EXERCISE >> Each line of the entries below that holds "aria" is needed, copied in full.

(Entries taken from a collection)
****************************************

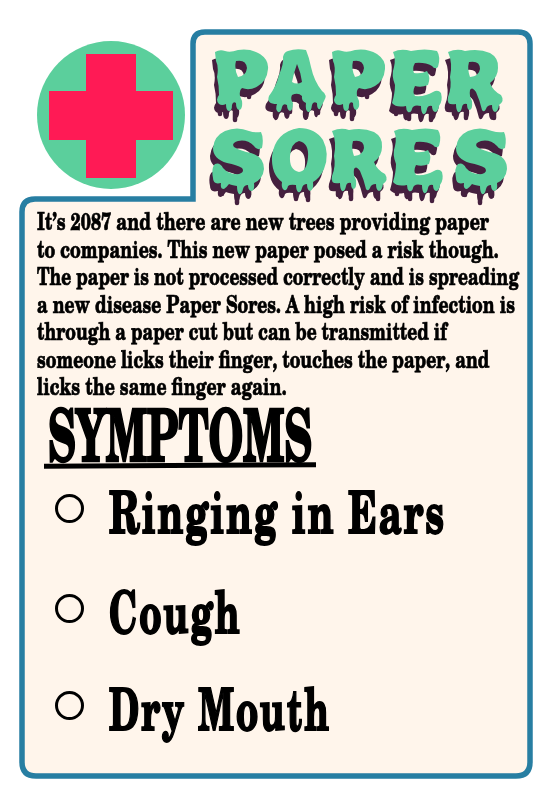
<!DOCTYPE html>
<html lang="en">
<head>
<meta charset="utf-8">
<title>Paper Sores</title>
<style>
:root {
  --paper: #fff5eb;
  --border: #277ea2;
  --mint: #5bcf9c;
  --cross: #ff1a55;
  --ooze: #45203f;
  --ink: #000;
}
* { box-sizing: border-box; margin: 0; padding: 0; }
html, body { width: 555px; height: 800px; overflow: hidden; background: #fff; }
.poster {
  position: relative;
  width: 555px;
  height: 800px;
  overflow: hidden;
  color: var(--ink);
  font-family: "TeX Gyre Schola", "Noto Serif", serif;
  font-weight: 700;
  font-kerning: none;
}
.art { position: absolute; left: 0; top: 0; }
.content { position: relative; padding: 202px 0 0 37px; }

/* A line is as high as its strut and its text stands on the lower edge */
.line {
  display: block;
  line-height: 0;
  white-space: nowrap;
  transform: scaleX(var(--fit));
  transform-origin: left;
}
.line::before { content: ""; display: inline-block; height: var(--rise); }

.intro { --rise: 27.5px; font-size: 24px; -webkit-text-stroke: 0.7px var(--ink); }
.symptoms-title {
  --rise: 65.5px;
  --fit: 0.579;
  margin-left: 11px;
  font-size: 72px;
  -webkit-text-stroke: 2.4px var(--ink);
}
.rule {
  width: 272px;
  height: 5px;
  margin: 3px 0 0 7px;
  background: var(--ink);
  transform: rotate(-0.3deg);
}
.symptoms { list-style: none; font-size: 58px; letter-spacing: 3px; -webkit-text-stroke: 1.8px var(--ink); }
.symptom {
  display: grid;
  grid-template-columns: 54px 1fr;
  align-items: end;
  padding-left: 18px;
}
.bullet {
  width: 29px;
  height: 29px;
  margin-bottom: 10px;
  border: 3px solid var(--ink);
  border-radius: 50%;
}
</style>
</head>
<body>
<main class="poster">
  <svg class="art" width="555" height="800" viewBox="0 0 555 800" aria-hidden="true">
    <path d="M193 199V44Q193 32 205 32H518Q530 32 530 44V762Q530 776 516 776H36Q22 776 22 762V212Q22 199 35 199Z" fill="var(--paper)" stroke="var(--border)" stroke-width="5.5"/>
    <circle cx="111" cy="115" r="74" fill="var(--mint)"/>
    <g fill="var(--cross)">
      <rect x="86" y="54" width="50" height="124"/>
      <rect x="49" y="91" width="124" height="49"/>
    </g>
  </svg>

  <h1>
    <svg class="art" width="555" height="210" viewBox="0 0 555 210" role="img" aria-label="Paper Sores">
      <defs>
        <path id="letter-p" fill-rule="evenodd" d="M1 3Q6 0 11 2T24 1Q36-1 46 5Q55 11 54 20Q53 32 44 37Q36 42 28 39Q25 41 26 47L28 52q1 8-3 9q-3-1-3-7q-3-2-4 2q0 6-3 6q-3 0-3-7q-4 2-7 0q-4-4 0-9Q5 36 3 28Q5 18 2 12ZM22 12Q32 10 33 19Q32 27 24 28Q20 20 22 12Z"/>
        <path id="letter-a" fill-rule="evenodd" d="M20 2Q28-1 38 1Q41 8 43 18Q46 32 54 42Q60 46 56 52q-2 4-4 8q-3 1-3-6q-4-2-5 2q-1 8-4 7q-3-2-2-9Q33 52 34 47Q30 43 24 46Q22 50 25 54q0 7-3 8q-3-1-3-6q-4-2-5 2q-1 6-4 5q-3-3-1-8Q-2 55 1 47Q8 38 11 26Q16 14 15 8Q16 3 20 2ZM29 15Q33 24 34 33Q29 36 24 33Q26 23 29 15Z"/>
        <path id="letter-e" d="M2 3Q10-1 20 2Q34-1 46 2Q50 8 47 18Q44 21 41 17Q34 13 24 14Q21 19 23 24Q31 25 36 22Q40 28 37 36Q30 39 24 37Q21 43 24 47Q34 48 42 43Q47 40 50 44Q52 52 48 57q-1 6-4 6q-3-1-3-6q-4-1-5 3q-1 6-4 5q-2-2-2-8q-8-2-9 3q-1 4-4 3q-2-2-2-6Q5 59 1 54Q4 44 4 36Q0 26 3 18Q5 10 2 3Z"/>
        <path id="letter-r" fill-rule="evenodd" d="M1 3Q10-1 18 2Q32-1 43 4Q52 9 51 19Q51 28 43 34Q46 42 54 46Q58 52 52 56q-1 7-4 7q-3-1-3-7q-5 0-6 4q-2 4-4 1Q33 52 29 43Q25 37 23 41Q22 47 25 52q1 9-3 9q-2-1-2-6q-4-1-5 3q-1 6-4 5q-2-2-2-8Q-1 57 1 48Q5 38 3 28Q6 14 1 3ZM22 13Q33 11 33 20Q32 27 23 28Q20 20 22 13Z"/>
        <path id="letter-s" d="M50 4Q53 10 51 20Q46 23 43 18Q36 11 27 13Q20 15 23 19Q30 23 40 25Q53 29 53 41Q52 51 43 55q1 8-3 8q-3-1-3-6q-4 0-5 4q-1 6-4 5q-2-2-2-8q-6-1-8-2q-3 4-5 5q-4 0-3-6Q2 57 2 50Q0 40 4 36Q9 34 12 40Q18 47 28 46Q34 44 31 40Q26 37 16 35Q2 31 2 20Q3 8 14 3Q26-2 38 3Q44 5 50 4Z"/>
        <path id="letter-o" fill-rule="evenodd" d="M28 0Q44 0 52 12Q59 26 53 41Q49 50 42 54q1 8-3 9q-3-1-3-7q-4 0-5 4q-1 5-4 4q-2-2-2-7q-6-1-8 1q-1 5-4 4q-3-2-2-8Q0 46 1 28Q4 4 28 0ZM28 13Q38 15 37 29Q36 43 28 44Q18 42 19 28Q20 15 28 13Z"/>
        <g id="lettering">
          <use href="#letter-p" x="214" y="49"/>
          <use href="#letter-a" x="268" y="49"/>
          <use href="#letter-p" x="331" y="49"/>
          <use href="#letter-e" x="391" y="49"/>
          <use href="#letter-r" x="447" y="49"/>
          <use href="#letter-s" x="211" y="128"/>
          <use href="#letter-o" x="271" y="128"/>
          <use href="#letter-r" x="331" y="128"/>
          <use href="#letter-e" x="392" y="128"/>
          <use href="#letter-s" x="454" y="128"/>
        </g>
      </defs>
      <use href="#lettering" x="-3" y="8" fill="var(--ooze)"/>
      <path d="M220 106v8M235 108v12M249 92v5M275 106v10M290 106v6M306 104v13M318 104v9M336 106v8M352 108v11M367 92v5M396 108v6M409 110v9M431 108v12M454 108v6M466 106v12M494 106v12M222 186v8M237 190v13M249 188v7M282 188v6M296 190v9M308 188v12M338 188v7M351 186v13M378 188v11M397 188v6M410 190v9M432 188v13M465 188v7M480 190v13M492 188v8" fill="none" stroke="var(--ooze)" stroke-width="4.5" stroke-linecap="round"/>
      <use href="#lettering" fill="var(--mint)"/>
    </svg>
  </h1>

  <div class="content">
    <p class="intro">
      <span class="line" style="--fit:.7375">It’s 2087 and there are new trees providing paper</span>
      <span class="line" style="--fit:.732">to companies. This new paper posed a risk though.</span>
      <span class="line" style="--fit:.7215">The paper is not processed correctly and is spreading</span>
      <span class="line" style="--fit:.7265">a new disease Paper Sores. A high risk of infection is</span>
      <span class="line" style="--fit:.724">through a paper cut but can be transmitted if</span>
      <span class="line" style="--fit:.728">someone licks their finger, touches the paper, and</span>
      <span class="line" style="--fit:.734">licks the same finger again.</span>
    </p>

    <h2 class="symptoms-title line">SYMPTOMS</h2>
    <div class="rule"></div>

    <ul class="symptoms">
      <li class="symptom"><span class="bullet"></span><span class="line" style="--rise:65px;--fit:.65">Ringing in Ears</span></li>
      <li class="symptom"><span class="bullet"></span><span class="line" style="--rise:100px;--fit:.63">Cough</span></li>
      <li class="symptom"><span class="bullet"></span><span class="line" style="--rise:97px;--fit:.627">Dry Mouth</span></li>
    </ul>
  </div>
</main>
</body>
</html>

****************************************

ANSWER BELOW >>
  <svg class="art" width="555" height="800" viewBox="0 0 555 800" aria-hidden="true">
    <svg class="art" width="555" height="210" viewBox="0 0 555 210" role="img" aria-label="Paper Sores">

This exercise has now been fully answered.